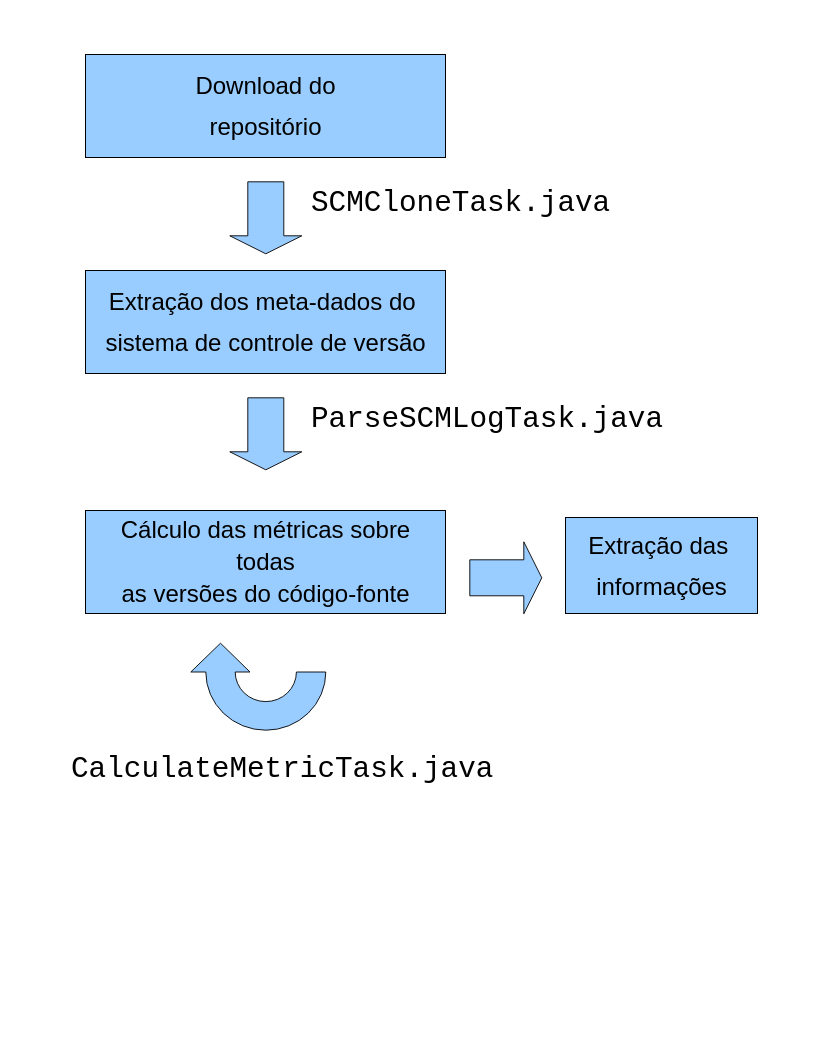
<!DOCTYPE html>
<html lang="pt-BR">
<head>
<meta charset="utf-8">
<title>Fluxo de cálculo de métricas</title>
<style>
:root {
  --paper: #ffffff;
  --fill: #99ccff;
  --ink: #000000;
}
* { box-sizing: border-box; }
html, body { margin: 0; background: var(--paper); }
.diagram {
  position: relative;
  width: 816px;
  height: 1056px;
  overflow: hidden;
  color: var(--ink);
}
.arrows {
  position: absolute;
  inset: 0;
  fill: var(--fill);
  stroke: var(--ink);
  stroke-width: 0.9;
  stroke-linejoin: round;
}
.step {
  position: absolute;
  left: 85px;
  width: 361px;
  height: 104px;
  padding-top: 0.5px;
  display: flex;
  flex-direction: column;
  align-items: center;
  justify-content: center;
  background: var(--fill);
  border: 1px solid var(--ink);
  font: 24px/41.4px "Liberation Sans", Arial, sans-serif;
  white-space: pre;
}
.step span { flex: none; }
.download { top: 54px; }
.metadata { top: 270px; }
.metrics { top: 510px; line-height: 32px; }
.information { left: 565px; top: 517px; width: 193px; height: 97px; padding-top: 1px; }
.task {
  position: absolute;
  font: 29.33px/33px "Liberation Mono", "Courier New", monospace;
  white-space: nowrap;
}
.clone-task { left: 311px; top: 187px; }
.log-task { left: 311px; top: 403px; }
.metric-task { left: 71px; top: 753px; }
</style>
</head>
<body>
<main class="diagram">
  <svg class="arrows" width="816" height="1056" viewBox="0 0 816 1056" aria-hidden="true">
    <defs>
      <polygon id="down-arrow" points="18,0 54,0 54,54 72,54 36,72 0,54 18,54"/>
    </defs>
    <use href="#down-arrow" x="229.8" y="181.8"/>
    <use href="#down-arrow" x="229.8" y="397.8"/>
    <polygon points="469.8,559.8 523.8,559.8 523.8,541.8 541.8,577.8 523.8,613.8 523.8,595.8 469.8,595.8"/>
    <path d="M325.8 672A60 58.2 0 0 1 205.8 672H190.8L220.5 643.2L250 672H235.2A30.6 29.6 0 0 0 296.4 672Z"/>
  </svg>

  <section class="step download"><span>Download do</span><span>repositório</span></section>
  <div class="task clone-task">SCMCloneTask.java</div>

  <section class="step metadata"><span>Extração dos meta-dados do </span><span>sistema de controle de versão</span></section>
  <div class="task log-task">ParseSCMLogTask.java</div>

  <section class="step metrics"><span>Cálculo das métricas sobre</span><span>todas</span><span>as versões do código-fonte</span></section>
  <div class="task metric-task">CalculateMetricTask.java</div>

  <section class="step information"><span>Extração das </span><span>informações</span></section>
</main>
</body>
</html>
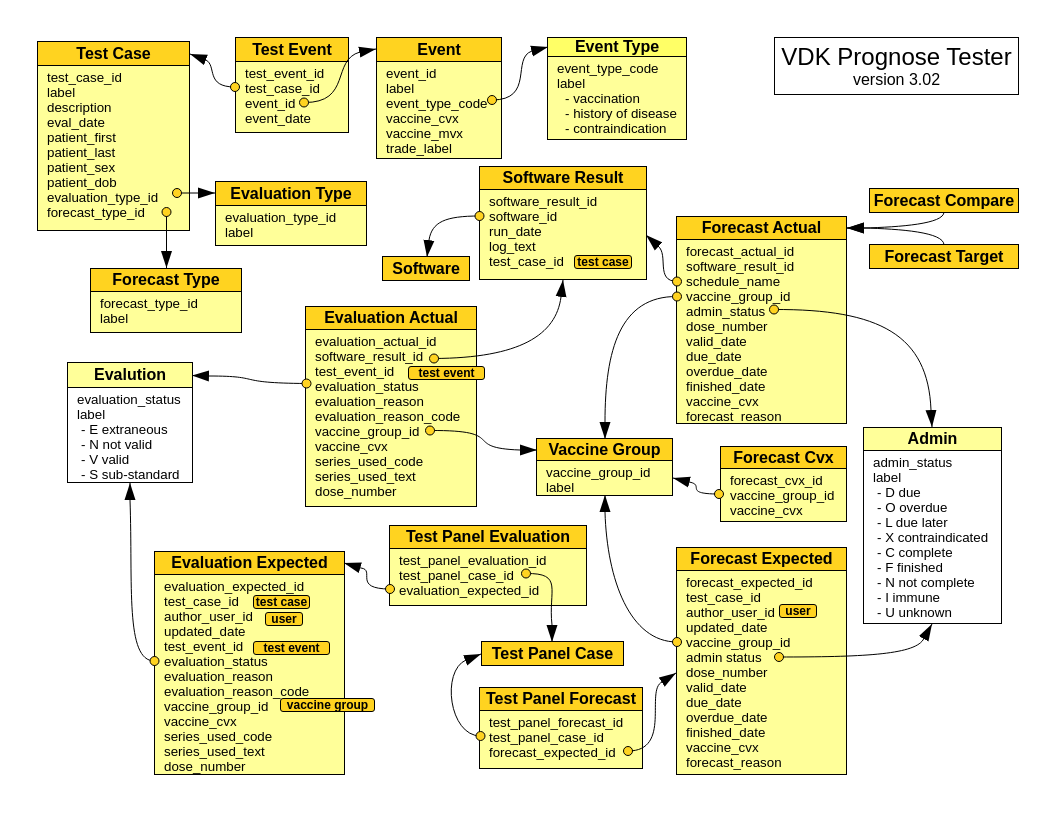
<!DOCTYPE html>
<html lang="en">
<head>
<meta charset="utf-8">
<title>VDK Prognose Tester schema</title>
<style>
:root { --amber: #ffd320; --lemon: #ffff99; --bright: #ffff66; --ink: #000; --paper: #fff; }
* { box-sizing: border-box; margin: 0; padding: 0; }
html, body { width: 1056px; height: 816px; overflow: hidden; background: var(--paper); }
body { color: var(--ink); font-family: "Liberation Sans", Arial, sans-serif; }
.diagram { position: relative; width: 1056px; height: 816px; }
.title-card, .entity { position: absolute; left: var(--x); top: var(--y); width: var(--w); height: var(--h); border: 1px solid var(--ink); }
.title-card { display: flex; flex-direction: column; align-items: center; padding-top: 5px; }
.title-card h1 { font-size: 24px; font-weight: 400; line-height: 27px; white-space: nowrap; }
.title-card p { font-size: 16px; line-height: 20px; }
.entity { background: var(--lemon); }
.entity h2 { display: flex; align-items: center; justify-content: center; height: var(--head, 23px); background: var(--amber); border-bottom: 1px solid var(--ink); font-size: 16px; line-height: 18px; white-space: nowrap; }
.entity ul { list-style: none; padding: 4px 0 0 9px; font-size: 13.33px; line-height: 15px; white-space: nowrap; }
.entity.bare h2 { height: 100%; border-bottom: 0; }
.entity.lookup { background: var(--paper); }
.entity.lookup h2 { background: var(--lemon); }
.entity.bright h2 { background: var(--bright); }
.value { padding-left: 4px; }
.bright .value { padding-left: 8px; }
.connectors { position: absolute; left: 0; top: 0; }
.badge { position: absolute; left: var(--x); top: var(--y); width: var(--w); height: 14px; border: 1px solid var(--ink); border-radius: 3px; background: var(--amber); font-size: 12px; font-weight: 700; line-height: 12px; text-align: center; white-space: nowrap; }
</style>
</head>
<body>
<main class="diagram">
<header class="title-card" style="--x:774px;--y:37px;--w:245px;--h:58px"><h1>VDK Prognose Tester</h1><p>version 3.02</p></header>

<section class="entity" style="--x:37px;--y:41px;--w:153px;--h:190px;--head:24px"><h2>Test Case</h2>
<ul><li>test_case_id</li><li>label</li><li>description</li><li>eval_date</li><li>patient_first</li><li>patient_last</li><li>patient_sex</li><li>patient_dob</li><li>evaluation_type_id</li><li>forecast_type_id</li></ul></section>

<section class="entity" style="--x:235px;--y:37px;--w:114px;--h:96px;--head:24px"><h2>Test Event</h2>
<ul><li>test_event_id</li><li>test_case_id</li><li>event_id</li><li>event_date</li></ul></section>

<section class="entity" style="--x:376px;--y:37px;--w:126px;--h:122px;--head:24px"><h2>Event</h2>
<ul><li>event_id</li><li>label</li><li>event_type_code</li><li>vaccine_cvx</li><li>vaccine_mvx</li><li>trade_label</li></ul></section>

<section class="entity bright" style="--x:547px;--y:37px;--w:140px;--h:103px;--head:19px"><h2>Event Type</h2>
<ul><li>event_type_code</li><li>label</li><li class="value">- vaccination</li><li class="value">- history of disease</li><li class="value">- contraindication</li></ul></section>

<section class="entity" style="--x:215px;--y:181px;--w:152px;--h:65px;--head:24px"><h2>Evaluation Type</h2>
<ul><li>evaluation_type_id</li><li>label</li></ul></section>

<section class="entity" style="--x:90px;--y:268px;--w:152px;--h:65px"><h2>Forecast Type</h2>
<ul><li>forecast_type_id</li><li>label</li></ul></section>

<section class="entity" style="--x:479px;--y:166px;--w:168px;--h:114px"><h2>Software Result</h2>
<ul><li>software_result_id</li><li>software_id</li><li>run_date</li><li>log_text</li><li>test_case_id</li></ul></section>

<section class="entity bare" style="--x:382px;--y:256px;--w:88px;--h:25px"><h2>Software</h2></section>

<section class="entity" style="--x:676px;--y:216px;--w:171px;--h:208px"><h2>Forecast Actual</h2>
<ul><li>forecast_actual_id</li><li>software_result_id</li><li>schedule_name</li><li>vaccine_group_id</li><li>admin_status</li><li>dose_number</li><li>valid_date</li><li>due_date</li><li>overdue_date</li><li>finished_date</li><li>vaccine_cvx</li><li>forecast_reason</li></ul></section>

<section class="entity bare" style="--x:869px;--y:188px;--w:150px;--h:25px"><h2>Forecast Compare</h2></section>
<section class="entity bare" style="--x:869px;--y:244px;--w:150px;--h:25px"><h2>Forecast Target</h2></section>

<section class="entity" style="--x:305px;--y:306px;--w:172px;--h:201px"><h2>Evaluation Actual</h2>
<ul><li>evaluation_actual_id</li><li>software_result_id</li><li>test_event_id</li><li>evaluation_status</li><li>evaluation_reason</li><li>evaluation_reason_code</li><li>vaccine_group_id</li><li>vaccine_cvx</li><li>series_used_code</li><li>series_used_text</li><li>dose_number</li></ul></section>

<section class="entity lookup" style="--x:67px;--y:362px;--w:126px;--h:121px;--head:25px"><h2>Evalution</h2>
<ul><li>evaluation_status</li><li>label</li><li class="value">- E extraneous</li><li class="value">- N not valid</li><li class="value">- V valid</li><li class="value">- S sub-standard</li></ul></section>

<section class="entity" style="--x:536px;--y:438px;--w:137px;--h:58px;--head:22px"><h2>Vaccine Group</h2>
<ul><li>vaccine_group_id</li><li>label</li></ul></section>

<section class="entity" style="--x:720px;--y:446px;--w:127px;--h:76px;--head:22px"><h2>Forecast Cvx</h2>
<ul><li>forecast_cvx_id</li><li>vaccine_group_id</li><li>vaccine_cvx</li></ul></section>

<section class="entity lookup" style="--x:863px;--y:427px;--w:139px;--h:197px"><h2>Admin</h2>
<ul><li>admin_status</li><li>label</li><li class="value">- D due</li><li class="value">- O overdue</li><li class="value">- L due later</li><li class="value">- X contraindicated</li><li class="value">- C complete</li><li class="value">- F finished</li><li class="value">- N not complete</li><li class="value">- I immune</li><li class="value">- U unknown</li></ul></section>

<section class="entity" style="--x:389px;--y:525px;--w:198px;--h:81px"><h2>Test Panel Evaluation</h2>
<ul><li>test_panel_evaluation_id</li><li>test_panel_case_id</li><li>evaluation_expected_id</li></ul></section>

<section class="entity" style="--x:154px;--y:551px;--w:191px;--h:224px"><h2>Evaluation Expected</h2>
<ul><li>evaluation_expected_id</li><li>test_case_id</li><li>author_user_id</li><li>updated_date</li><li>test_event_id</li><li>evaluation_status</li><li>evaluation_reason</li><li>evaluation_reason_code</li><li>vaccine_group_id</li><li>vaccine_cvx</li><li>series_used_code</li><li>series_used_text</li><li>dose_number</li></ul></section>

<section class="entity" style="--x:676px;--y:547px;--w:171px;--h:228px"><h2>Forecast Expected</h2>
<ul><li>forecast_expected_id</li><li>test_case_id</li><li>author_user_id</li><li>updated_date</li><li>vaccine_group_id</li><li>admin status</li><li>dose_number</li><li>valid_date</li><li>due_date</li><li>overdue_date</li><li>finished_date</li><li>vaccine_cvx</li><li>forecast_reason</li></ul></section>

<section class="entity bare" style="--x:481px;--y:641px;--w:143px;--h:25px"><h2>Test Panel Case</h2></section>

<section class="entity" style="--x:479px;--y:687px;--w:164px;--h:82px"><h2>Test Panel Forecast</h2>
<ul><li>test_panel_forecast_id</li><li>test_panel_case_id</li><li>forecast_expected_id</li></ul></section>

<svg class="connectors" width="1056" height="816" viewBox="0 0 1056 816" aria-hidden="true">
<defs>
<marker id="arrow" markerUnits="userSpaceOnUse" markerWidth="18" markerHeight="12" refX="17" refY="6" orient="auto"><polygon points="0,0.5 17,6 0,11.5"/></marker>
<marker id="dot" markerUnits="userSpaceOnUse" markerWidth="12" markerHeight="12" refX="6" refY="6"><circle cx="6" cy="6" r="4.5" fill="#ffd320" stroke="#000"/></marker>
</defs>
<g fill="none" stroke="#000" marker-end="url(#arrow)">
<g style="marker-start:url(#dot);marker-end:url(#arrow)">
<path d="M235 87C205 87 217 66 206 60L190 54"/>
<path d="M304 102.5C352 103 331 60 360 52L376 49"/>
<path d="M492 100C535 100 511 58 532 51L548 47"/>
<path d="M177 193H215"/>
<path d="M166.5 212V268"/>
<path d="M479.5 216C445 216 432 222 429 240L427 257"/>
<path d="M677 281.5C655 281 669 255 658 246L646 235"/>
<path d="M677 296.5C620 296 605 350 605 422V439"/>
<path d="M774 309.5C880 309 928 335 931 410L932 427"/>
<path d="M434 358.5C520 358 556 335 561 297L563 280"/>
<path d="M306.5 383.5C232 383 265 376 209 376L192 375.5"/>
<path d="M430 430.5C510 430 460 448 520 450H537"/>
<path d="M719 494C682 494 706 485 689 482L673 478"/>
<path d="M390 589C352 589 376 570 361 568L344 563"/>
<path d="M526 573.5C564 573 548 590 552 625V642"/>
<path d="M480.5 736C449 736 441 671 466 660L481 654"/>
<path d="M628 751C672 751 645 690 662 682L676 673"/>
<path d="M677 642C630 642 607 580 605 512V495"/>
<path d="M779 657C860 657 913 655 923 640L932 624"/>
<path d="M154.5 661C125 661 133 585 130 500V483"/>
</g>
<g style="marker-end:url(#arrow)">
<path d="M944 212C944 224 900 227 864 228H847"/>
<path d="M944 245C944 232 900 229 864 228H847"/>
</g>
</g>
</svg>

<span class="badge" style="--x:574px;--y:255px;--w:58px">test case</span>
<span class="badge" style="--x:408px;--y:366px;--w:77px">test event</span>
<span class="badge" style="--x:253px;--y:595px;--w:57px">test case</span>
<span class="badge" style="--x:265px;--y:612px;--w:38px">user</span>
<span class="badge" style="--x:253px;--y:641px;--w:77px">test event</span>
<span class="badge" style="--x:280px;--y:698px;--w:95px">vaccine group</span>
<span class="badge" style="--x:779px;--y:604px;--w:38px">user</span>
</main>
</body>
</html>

> **Description of the task**: Whenever the word "display" appears in a line of the listing, report that line.

> **Solution to this problem**:
  display: flex;
.title-card { display: flex; flex-direction: column; align-items: center; padding-top: 5px; }
.entity h2 { display: flex; align-items: center; justify-content: center; height: var(--head, 23px); background: var(--amber); border-bottom: 1px solid var(--ink); font-size: 16px; line-height: 18px; white-space: nowrap; }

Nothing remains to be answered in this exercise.